Jefferson was being polite — not celebrating the first White House iftaar, as Akbar Ahmed suggests.

The first Ramadan iftaar was not actually held at the White House until 1996.

Indeed, in a letter dated June 26, 1822, Jefferson had this to say about Islam in a passage regarding Calvinism:

Verily I say these are the false shepherds foretold as to enter not by the door into the sheepfold, but to climb up some other way. They are mere usurpers of the Christian name, teaching a counter-religion made up of the deliria of crazy imaginations, as foreign from Christianity as is that of Mahomet.

For good measure, Akbar Ahmed also mentioned John Locke:

The Founding Fathers were also inspired by Christian thinkers like John Locke, who declared that the true Christian’s duty was to “practice charity, meekness, and good-will in general toward all mankind, even to those that are not Christians.”

Akbar Ahmed is currently Ibn Khaldoun chair and professor of Islamic studies at American University. Ibn Khaldoun was a 14th century Islamic philosopher and scholar, a man about whom Akbar Ahmed has written. Ibn Khaldoun advocated for violence against non-Muslims as a religious duty, in order to achieve the larger goal of dismantling non-Muslim civilization and imposing an Islamic caliphate.

Ibn Khaldoun makes it clear that holy war is the duty of every Muslim. From his most famous work, Muqaddimah:

In the Muslim community, the holy war is a religious duty, because of the universalism of the (Muslim) mission and (the obligation to) convert everybody to Islam either by persuasion or by force.

Akbar Ahmed is, as previously noted, an advisor to General Petraeus.
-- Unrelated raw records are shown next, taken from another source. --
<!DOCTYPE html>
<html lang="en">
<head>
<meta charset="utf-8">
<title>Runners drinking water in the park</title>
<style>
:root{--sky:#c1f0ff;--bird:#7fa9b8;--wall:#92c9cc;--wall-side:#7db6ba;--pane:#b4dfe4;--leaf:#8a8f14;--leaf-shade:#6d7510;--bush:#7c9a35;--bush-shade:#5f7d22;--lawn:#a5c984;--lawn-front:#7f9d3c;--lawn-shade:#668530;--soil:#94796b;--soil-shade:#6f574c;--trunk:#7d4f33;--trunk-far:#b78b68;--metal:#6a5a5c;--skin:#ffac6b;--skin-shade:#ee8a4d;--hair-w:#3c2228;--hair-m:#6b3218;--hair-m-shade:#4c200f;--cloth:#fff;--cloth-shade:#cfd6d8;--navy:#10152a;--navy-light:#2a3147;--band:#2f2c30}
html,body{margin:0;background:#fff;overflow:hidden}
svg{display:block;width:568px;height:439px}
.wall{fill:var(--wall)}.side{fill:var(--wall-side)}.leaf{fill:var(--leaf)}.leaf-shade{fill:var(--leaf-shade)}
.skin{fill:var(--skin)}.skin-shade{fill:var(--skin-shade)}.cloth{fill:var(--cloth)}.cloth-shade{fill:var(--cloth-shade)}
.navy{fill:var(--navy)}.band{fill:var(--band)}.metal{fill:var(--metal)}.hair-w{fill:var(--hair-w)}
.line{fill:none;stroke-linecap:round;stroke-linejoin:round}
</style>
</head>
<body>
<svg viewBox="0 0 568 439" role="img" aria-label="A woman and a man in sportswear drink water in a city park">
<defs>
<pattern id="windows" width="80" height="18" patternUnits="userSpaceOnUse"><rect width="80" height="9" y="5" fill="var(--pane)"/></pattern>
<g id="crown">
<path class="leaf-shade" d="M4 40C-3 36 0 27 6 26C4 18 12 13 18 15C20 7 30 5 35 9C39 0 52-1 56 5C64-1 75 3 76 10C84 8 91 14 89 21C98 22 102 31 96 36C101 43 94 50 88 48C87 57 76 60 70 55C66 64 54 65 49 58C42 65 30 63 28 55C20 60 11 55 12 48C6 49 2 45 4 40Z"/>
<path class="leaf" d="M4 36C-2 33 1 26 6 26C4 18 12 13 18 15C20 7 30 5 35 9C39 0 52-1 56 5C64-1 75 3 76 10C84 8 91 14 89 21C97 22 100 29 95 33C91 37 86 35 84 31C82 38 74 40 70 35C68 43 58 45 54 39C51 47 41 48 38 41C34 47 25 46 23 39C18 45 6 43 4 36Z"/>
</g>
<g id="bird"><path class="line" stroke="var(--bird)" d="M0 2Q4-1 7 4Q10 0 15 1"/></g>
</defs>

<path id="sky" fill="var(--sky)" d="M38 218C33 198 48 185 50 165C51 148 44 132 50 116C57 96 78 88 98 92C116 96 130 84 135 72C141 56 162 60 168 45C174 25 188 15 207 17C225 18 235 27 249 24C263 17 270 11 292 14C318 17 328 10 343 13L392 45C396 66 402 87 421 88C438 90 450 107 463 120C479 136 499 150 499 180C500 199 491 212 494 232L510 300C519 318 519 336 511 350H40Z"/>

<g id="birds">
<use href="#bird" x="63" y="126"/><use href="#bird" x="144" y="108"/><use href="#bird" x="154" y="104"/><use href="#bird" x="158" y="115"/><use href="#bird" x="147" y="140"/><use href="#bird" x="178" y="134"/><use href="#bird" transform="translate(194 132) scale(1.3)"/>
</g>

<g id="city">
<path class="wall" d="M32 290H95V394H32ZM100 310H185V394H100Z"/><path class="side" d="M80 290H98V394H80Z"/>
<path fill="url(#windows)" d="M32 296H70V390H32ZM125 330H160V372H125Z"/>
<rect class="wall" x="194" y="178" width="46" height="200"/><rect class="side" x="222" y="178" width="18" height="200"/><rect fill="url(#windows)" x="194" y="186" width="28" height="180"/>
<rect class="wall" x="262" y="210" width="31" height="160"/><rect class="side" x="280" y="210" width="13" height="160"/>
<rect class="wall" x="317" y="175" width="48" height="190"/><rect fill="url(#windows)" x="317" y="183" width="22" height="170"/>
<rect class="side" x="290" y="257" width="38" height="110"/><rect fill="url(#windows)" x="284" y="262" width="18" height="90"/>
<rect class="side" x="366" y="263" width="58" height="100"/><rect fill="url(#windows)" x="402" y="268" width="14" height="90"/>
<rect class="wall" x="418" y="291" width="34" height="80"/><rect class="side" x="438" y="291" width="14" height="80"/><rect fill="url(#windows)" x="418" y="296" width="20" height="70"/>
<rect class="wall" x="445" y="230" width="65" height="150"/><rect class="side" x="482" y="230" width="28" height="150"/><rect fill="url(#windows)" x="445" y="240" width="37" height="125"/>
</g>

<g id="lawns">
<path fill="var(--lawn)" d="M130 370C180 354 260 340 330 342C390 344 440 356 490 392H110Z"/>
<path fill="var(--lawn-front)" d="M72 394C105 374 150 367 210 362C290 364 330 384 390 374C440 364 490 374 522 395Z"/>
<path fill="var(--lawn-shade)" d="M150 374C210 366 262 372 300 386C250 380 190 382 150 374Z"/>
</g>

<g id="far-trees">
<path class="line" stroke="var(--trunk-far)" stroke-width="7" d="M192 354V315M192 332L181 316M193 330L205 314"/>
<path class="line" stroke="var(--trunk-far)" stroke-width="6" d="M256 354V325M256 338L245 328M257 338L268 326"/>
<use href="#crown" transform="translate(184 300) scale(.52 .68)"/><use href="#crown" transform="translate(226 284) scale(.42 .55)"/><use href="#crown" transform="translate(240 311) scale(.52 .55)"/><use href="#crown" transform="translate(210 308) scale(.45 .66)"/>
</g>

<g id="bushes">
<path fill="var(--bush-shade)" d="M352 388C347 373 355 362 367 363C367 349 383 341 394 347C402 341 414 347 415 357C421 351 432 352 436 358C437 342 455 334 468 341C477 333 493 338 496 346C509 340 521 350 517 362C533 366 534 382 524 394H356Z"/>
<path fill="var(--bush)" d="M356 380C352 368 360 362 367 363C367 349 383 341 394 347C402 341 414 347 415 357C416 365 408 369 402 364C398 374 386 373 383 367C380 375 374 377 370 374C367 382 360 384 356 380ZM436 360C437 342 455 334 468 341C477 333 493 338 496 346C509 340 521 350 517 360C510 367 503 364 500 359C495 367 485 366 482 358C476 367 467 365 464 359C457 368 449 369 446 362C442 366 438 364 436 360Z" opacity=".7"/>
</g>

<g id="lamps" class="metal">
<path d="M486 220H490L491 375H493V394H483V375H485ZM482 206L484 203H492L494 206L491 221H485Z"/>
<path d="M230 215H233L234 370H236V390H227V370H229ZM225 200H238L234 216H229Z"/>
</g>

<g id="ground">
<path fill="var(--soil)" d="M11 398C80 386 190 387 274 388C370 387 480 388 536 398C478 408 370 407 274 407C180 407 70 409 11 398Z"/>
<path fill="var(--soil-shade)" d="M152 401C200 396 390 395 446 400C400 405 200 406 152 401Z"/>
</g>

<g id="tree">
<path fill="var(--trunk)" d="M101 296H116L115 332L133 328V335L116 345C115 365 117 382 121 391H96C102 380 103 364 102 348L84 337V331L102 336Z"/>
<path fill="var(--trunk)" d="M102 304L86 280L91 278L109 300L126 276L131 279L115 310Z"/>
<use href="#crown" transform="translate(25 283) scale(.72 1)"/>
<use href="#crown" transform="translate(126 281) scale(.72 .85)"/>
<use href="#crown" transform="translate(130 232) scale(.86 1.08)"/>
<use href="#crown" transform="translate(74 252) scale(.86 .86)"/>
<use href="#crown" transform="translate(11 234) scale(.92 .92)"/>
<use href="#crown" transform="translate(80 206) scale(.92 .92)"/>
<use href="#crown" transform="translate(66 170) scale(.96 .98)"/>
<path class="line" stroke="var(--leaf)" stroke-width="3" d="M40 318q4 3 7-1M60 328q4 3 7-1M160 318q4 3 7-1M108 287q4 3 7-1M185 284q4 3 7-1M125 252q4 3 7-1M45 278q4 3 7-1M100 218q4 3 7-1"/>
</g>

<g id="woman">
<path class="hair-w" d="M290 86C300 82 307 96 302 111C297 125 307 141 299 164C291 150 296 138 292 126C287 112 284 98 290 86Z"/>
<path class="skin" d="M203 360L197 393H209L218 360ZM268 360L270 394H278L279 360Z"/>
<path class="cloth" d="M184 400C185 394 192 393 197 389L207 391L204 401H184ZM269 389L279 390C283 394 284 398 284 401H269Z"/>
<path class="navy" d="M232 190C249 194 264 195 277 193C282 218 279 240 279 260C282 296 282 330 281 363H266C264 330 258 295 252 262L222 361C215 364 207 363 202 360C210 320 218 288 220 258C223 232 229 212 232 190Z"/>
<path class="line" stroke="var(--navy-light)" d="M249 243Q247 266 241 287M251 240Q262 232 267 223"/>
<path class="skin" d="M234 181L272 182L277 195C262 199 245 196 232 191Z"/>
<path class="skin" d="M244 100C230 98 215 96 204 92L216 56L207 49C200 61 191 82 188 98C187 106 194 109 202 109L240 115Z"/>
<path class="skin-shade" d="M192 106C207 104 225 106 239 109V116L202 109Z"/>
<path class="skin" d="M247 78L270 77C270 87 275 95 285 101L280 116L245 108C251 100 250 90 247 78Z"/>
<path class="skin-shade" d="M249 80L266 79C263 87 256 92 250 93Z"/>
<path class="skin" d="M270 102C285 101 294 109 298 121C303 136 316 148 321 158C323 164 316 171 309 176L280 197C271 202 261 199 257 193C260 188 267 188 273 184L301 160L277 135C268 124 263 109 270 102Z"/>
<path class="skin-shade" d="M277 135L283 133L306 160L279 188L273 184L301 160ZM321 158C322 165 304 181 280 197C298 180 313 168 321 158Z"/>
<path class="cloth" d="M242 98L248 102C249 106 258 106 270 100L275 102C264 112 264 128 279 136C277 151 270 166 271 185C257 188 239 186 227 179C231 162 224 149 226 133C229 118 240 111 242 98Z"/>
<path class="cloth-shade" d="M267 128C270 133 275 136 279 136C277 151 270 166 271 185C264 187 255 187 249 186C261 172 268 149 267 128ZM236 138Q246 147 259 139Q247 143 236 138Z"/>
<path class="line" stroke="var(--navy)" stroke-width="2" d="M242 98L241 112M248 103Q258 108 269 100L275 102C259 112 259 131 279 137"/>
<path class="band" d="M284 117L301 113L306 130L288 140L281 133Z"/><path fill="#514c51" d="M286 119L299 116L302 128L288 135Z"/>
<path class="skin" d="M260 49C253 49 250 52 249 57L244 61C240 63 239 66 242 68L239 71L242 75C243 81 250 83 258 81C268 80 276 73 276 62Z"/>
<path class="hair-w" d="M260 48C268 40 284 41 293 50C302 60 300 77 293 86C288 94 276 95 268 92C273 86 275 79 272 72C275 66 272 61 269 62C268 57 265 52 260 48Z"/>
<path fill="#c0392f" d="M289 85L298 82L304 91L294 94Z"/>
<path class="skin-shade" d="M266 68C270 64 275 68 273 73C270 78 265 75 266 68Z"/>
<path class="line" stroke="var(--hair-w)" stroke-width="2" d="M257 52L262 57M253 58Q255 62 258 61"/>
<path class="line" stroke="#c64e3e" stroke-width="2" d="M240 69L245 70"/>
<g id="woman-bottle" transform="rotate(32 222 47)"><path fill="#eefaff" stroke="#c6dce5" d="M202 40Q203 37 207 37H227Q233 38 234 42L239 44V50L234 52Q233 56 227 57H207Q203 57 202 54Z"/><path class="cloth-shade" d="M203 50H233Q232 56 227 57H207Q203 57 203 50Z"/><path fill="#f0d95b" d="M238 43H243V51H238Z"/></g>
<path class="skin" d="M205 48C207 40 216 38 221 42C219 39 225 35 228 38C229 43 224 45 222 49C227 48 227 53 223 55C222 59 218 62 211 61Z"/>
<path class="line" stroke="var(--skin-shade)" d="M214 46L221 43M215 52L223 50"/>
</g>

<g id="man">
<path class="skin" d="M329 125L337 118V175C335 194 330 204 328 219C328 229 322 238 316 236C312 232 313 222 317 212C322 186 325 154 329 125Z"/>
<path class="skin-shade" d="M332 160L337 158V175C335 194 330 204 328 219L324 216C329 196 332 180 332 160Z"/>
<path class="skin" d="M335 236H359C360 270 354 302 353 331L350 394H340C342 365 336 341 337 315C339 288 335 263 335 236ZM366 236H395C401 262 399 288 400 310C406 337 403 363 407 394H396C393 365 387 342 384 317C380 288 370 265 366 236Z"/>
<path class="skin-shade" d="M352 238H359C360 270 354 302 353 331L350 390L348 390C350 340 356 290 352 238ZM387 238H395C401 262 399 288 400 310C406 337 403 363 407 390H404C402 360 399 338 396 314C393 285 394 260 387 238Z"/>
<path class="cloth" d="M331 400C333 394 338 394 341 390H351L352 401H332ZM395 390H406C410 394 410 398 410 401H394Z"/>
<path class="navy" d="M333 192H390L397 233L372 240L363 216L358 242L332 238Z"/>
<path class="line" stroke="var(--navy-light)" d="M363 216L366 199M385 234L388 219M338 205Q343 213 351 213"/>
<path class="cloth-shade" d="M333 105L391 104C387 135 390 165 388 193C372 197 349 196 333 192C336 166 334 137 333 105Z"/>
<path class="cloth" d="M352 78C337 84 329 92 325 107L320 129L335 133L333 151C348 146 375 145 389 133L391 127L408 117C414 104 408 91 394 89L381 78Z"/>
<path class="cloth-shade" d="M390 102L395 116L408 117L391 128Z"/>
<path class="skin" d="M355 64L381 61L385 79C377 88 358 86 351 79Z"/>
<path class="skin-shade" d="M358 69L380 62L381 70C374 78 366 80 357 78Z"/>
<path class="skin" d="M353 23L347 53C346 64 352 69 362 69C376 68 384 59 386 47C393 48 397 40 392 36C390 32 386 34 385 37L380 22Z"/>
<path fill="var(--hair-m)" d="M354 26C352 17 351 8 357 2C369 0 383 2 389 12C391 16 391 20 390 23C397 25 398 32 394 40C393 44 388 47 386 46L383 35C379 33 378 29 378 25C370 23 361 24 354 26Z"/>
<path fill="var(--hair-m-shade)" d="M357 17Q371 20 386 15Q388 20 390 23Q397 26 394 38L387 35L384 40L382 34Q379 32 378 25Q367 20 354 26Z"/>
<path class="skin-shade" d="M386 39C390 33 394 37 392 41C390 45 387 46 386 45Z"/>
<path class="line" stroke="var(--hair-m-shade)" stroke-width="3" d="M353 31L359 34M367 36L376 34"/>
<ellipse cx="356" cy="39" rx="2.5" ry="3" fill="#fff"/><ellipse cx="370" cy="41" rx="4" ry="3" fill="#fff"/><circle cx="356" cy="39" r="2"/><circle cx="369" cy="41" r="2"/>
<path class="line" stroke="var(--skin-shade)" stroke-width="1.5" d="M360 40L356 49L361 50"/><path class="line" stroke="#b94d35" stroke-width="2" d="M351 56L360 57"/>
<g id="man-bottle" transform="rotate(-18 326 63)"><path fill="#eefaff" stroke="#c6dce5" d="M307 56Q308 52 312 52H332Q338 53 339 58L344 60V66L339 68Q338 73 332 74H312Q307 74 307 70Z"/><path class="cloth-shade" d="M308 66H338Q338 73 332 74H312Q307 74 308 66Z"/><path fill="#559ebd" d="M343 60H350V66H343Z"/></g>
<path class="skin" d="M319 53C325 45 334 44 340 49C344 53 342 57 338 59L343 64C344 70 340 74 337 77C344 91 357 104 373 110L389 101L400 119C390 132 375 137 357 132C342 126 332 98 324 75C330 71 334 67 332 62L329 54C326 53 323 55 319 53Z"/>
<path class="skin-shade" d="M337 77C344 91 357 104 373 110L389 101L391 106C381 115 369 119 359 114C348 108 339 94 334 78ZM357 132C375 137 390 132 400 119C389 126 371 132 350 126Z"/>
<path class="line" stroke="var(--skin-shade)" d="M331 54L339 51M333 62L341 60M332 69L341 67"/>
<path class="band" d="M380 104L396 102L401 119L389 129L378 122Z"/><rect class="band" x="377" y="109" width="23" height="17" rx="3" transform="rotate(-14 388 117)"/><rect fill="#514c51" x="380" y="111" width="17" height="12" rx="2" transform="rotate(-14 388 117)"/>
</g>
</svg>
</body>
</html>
One wonders if General Petraeuss has been influenced by the false teachings of this professor.

Laura Rubenfeld is an analyst for the Investigative Project on Terrorism.